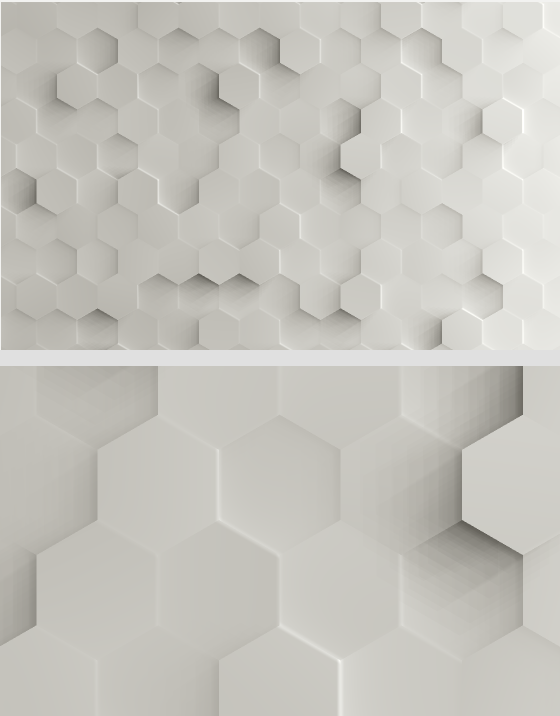
Top, the full canvas; bottom, a detail of the centre.
Give the GLSL for this pattern, as a Shadertoy shader.

```glsl
const float TILE_WIDTH = 0.1158;               // flat to flat, canvas height = 1
const vec2  ORIGIN = vec2(0.047, 0.052);
const vec2  LATTICE = TILE_WIDTH * vec2(1.0, 1.7320508);
const float LIGHT_ANGLE = 0.42;
const float LIGHT_SPREAD = 1.3;
const int   RAYS = 4;
const int   STEPS = 7;
const float SHADOW_REACH = 0.105;
const float SHADOW_STRENGTH = 0.42;
const float RIM_WIDTH = 0.0042;
const float RIM_STRENGTH = 0.22;
const float CONTACT_WIDTH = 0.007;
const float CONTACT_STRENGTH = 0.13;
const float GLOW_WIDTH = 0.018;
const float GLOW_STRENGTH = 0.09;
const float TONE_LEFT = 0.735;
const float TONE_RIGHT = 0.915;
const vec3  SHADE_TINT = vec3(0.004, -0.005, -0.034);
const vec3  LIGHT_TINT = vec3(0.002, 0.001, -0.018);
const vec3  BORDER_COLOR = vec3(0.95, 0.95, 0.94);
const vec2  BORDER = vec2(0.003, 0.006);       // left, top

float hash(vec2 id) {
    vec3 v = fract(vec3(id.xyx) * vec3(0.1031, 0.1030, 0.0973) + 0.37);
    v += dot(v, v.yzx + 33.33);
    return fract((v.x + v.y) * v.z);
}

float bump(float x, float center, float width) {
    float d = (x - center) / width;
    return exp(-d * d);
}

// Offset from the centre of the nearest hexagon
vec2 hexLocal(vec2 p) {
    vec2 a = p - LATTICE * round(p / LATTICE);
    vec2 q = p - 0.5 * LATTICE;
    vec2 b = q - LATTICE * round(q / LATTICE);
    return dot(a, a) < dot(b, b) ? a : b;
}

vec2 hexId(vec2 p) {
    return round(2.0 * (p - hexLocal(p)) / LATTICE);
}

// Random relief with a valley, a ridge beside it and a flat right end
float tileHeight(vec2 p) {
    vec2 id = hexId(p);
    float x = 0.5 * id.x * LATTICE.x + ORIGIN.x;
    float h = hash(id + 40.0);
    h *= 1.0 - 0.65 * bump(x, 0.96, 0.06);
    h += 0.3 * bump(x, 1.08, 0.06);
    return h * (1.0 - 0.75 * smoothstep(1.42, 1.58, x));
}

// Soft shadow gathered along a fan of rays toward the light
float castShadow(vec2 p, float height) {
    float sum = 0.0;
    for (int r = 0; r < RAYS; r++) {
        float turn = (float(r) + 0.5) / float(RAYS) - 0.5;
        float angle = LIGHT_ANGLE + LIGHT_SPREAD * turn;
        vec2 ray = SHADOW_REACH * vec2(cos(angle), sin(angle));
        for (int s = 0; s < STEPS; s++) {
            float t = (float(s) + 0.5) / float(STEPS);
            sum += max(tileHeight(p + ray * t) - height - 0.3 * t, 0.0);
        }
    }
    return sum / float(RAYS * STEPS);
}

// Lit rims, contact shadows and light bounced off side walls
float edgeLight(vec2 p, float height) {
    vec2 local = hexLocal(p);
    vec2 center = p - local;
    vec2 light = vec2(cos(LIGHT_ANGLE), sin(LIGHT_ANGLE));
    float sum = 0.0;
    for (int k = 0; k < 6; k++) {
        float angle = float(k) * 1.0471976;
        vec2 dir = vec2(cos(angle), sin(angle));
        float edge = max(0.5 * TILE_WIDTH - dot(local, dir), 0.0);
        float facing = dot(dir, light);
        float rise = tileHeight(center + TILE_WIDTH * dir) - height;
        float rim = 1.0 - smoothstep(0.0, RIM_WIDTH, edge);
        if (rise < 0.0) {
            sum -= RIM_STRENGTH * rise * max(facing, 0.0) * rim;
        } else if (facing > 0.0) {
            sum -= CONTACT_STRENGTH * rise * facing * exp(-edge / CONTACT_WIDTH);
        } else {
            float glow = GLOW_STRENGTH * exp(-edge / GLOW_WIDTH);
            sum -= rise * facing * (glow + 0.5 * RIM_STRENGTH * rim);
        }
    }
    return sum;
}

vec3 shade(vec2 uv) {
    float across = uv.x * iResolution.y / iResolution.x;
    vec2 p = uv - ORIGIN;
    vec2 id = hexId(p);
    float height = tileHeight(p);
    float tone = mix(TONE_LEFT, TONE_RIGHT, across * across);
    tone += 0.02 * sin(3.0 * uv.y) * (1.0 - across) - 0.01;
    // Slight tilt and tone of each face
    float tilt = 6.2831853 * hash(id + 91.0);
    tone += 0.022 * (hash(id + 17.0) - 0.5);
    tone += 0.2 * dot(hexLocal(p), vec2(cos(tilt), sin(tilt)));
    tone -= SHADOW_STRENGTH * castShadow(p, height);
    tone += edgeLight(p, height);
    return tone + mix(SHADE_TINT, LIGHT_TINT, smoothstep(0.7, 0.92, tone));
}

void mainImage(out vec4 fragColor, in vec2 fragCoord) {
    // Four samples per pixel smooth the tile edges
    vec3 color = vec3(0.0);
    for (int i = 0; i < 4; i++) {
        vec2 jitter = 0.5 * vec2(i % 2, i / 2) - 0.25;
        color += 0.25 * shade((fragCoord + jitter) / iResolution.y);
    }
    vec2 uv = fragCoord / iResolution.y;
    float pixel = 1.0 / iResolution.y;
    vec2 inside = smoothstep(-0.5 * pixel, 0.5 * pixel, vec2(uv.x, 1.0 - uv.y) - BORDER);
    color = mix(BORDER_COLOR, color, inside.x * inside.y);
    fragColor = vec4(clamp(color, 0.0, 1.0), 1.0);
}
```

Problem details: Your copy should match the entries exactly, minus the pictures.

Answer section:
Top, the full canvas; bottom, a detail of the centre.
Give the GLSL for this pattern, as a Shadertoy shader.

```glsl
const float TILE_WIDTH = 0.1158;               // flat to flat, canvas height = 1
const vec2  ORIGIN = vec2(0.047, 0.052);
const vec2  LATTICE = TILE_WIDTH * vec2(1.0, 1.7320508);
const float LIGHT_ANGLE = 0.42;
const float LIGHT_SPREAD = 1.3;
const int   RAYS = 4;
const int   STEPS = 7;
const float SHADOW_REACH = 0.105;
const float SHADOW_STRENGTH = 0.42;
const float RIM_WIDTH = 0.0042;
const float RIM_STRENGTH = 0.22;
const float CONTACT_WIDTH = 0.007;
const float CONTACT_STRENGTH = 0.13;
const float GLOW_WIDTH = 0.018;
const float GLOW_STRENGTH = 0.09;
const float TONE_LEFT = 0.735;
const float TONE_RIGHT = 0.915;
const vec3  SHADE_TINT = vec3(0.004, -0.005, -0.034);
const vec3  LIGHT_TINT = vec3(0.002, 0.001, -0.018);
const vec3  BORDER_COLOR = vec3(0.95, 0.95, 0.94);
const vec2  BORDER = vec2(0.003, 0.006);       // left, top

float hash(vec2 id) {
    vec3 v = fract(vec3(id.xyx) * vec3(0.1031, 0.1030, 0.0973) + 0.37);
    v += dot(v, v.yzx + 33.33);
    return fract((v.x + v.y) * v.z);
}

float bump(float x, float center, float width) {
    float d = (x - center) / width;
    return exp(-d * d);
}

// Offset from the centre of the nearest hexagon
vec2 hexLocal(vec2 p) {
    vec2 a = p - LATTICE * round(p / LATTICE);
    vec2 q = p - 0.5 * LATTICE;
    vec2 b = q - LATTICE * round(q / LATTICE);
    return dot(a, a) < dot(b, b) ? a : b;
}

vec2 hexId(vec2 p) {
    return round(2.0 * (p - hexLocal(p)) / LATTICE);
}

// Random relief with a valley, a ridge beside it and a flat right end
float tileHeight(vec2 p) {
    vec2 id = hexId(p);
    float x = 0.5 * id.x * LATTICE.x + ORIGIN.x;
    float h = hash(id + 40.0);
    h *= 1.0 - 0.65 * bump(x, 0.96, 0.06);
    h += 0.3 * bump(x, 1.08, 0.06);
    return h * (1.0 - 0.75 * smoothstep(1.42, 1.58, x));
}

// Soft shadow gathered along a fan of rays toward the light
float castShadow(vec2 p, float height) {
    float sum = 0.0;
    for (int r = 0; r < RAYS; r++) {
        float turn = (float(r) + 0.5) / float(RAYS) - 0.5;
        float angle = LIGHT_ANGLE + LIGHT_SPREAD * turn;
        vec2 ray = SHADOW_REACH * vec2(cos(angle), sin(angle));
        for (int s = 0; s < STEPS; s++) {
            float t = (float(s) + 0.5) / float(STEPS);
            sum += max(tileHeight(p + ray * t) - height - 0.3 * t, 0.0);
        }
    }
    return sum / float(RAYS * STEPS);
}

// Lit rims, contact shadows and light bounced off side walls
float edgeLight(vec2 p, float height) {
    vec2 local = hexLocal(p);
    vec2 center = p - local;
    vec2 light = vec2(cos(LIGHT_ANGLE), sin(LIGHT_ANGLE));
    float sum = 0.0;
    for (int k = 0; k < 6; k++) {
        float angle = float(k) * 1.0471976;
        vec2 dir = vec2(cos(angle), sin(angle));
        float edge = max(0.5 * TILE_WIDTH - dot(local, dir), 0.0);
        float facing = dot(dir, light);
        float rise = tileHeight(center + TILE_WIDTH * dir) - height;
        float rim = 1.0 - smoothstep(0.0, RIM_WIDTH, edge);
        if (rise < 0.0) {
            sum -= RIM_STRENGTH * rise * max(facing, 0.0) * rim;
        } else if (facing > 0.0) {
            sum -= CONTACT_STRENGTH * rise * facing * exp(-edge / CONTACT_WIDTH);
        } else {
            float glow = GLOW_STRENGTH * exp(-edge / GLOW_WIDTH);
            sum -= rise * facing * (glow + 0.5 * RIM_STRENGTH * rim);
        }
    }
    return sum;
}

vec3 shade(vec2 uv) {
    float across = uv.x * iResolution.y / iResolution.x;
    vec2 p = uv - ORIGIN;
    vec2 id = hexId(p);
    float height = tileHeight(p);
    float tone = mix(TONE_LEFT, TONE_RIGHT, across * across);
    tone += 0.02 * sin(3.0 * uv.y) * (1.0 - across) - 0.01;
    // Slight tilt and tone of each face
    float tilt = 6.2831853 * hash(id + 91.0);
    tone += 0.022 * (hash(id + 17.0) - 0.5);
    tone += 0.2 * dot(hexLocal(p), vec2(cos(tilt), sin(tilt)));
    tone -= SHADOW_STRENGTH * castShadow(p, height);
    tone += edgeLight(p, height);
    return tone + mix(SHADE_TINT, LIGHT_TINT, smoothstep(0.7, 0.92, tone));
}

void mainImage(out vec4 fragColor, in vec2 fragCoord) {
    // Four samples per pixel smooth the tile edges
    vec3 color = vec3(0.0);
    for (int i = 0; i < 4; i++) {
        vec2 jitter = 0.5 * vec2(i % 2, i / 2) - 0.25;
        color += 0.25 * shade((fragCoord + jitter) / iResolution.y);
    }
    vec2 uv = fragCoord / iResolution.y;
    float pixel = 1.0 / iResolution.y;
    vec2 inside = smoothstep(-0.5 * pixel, 0.5 * pixel, vec2(uv.x, 1.0 - uv.y) - BORDER);
    color = mix(BORDER_COLOR, color, inside.x * inside.y);
    fragColor = vec4(clamp(color, 0.0, 1.0), 1.0);
}
```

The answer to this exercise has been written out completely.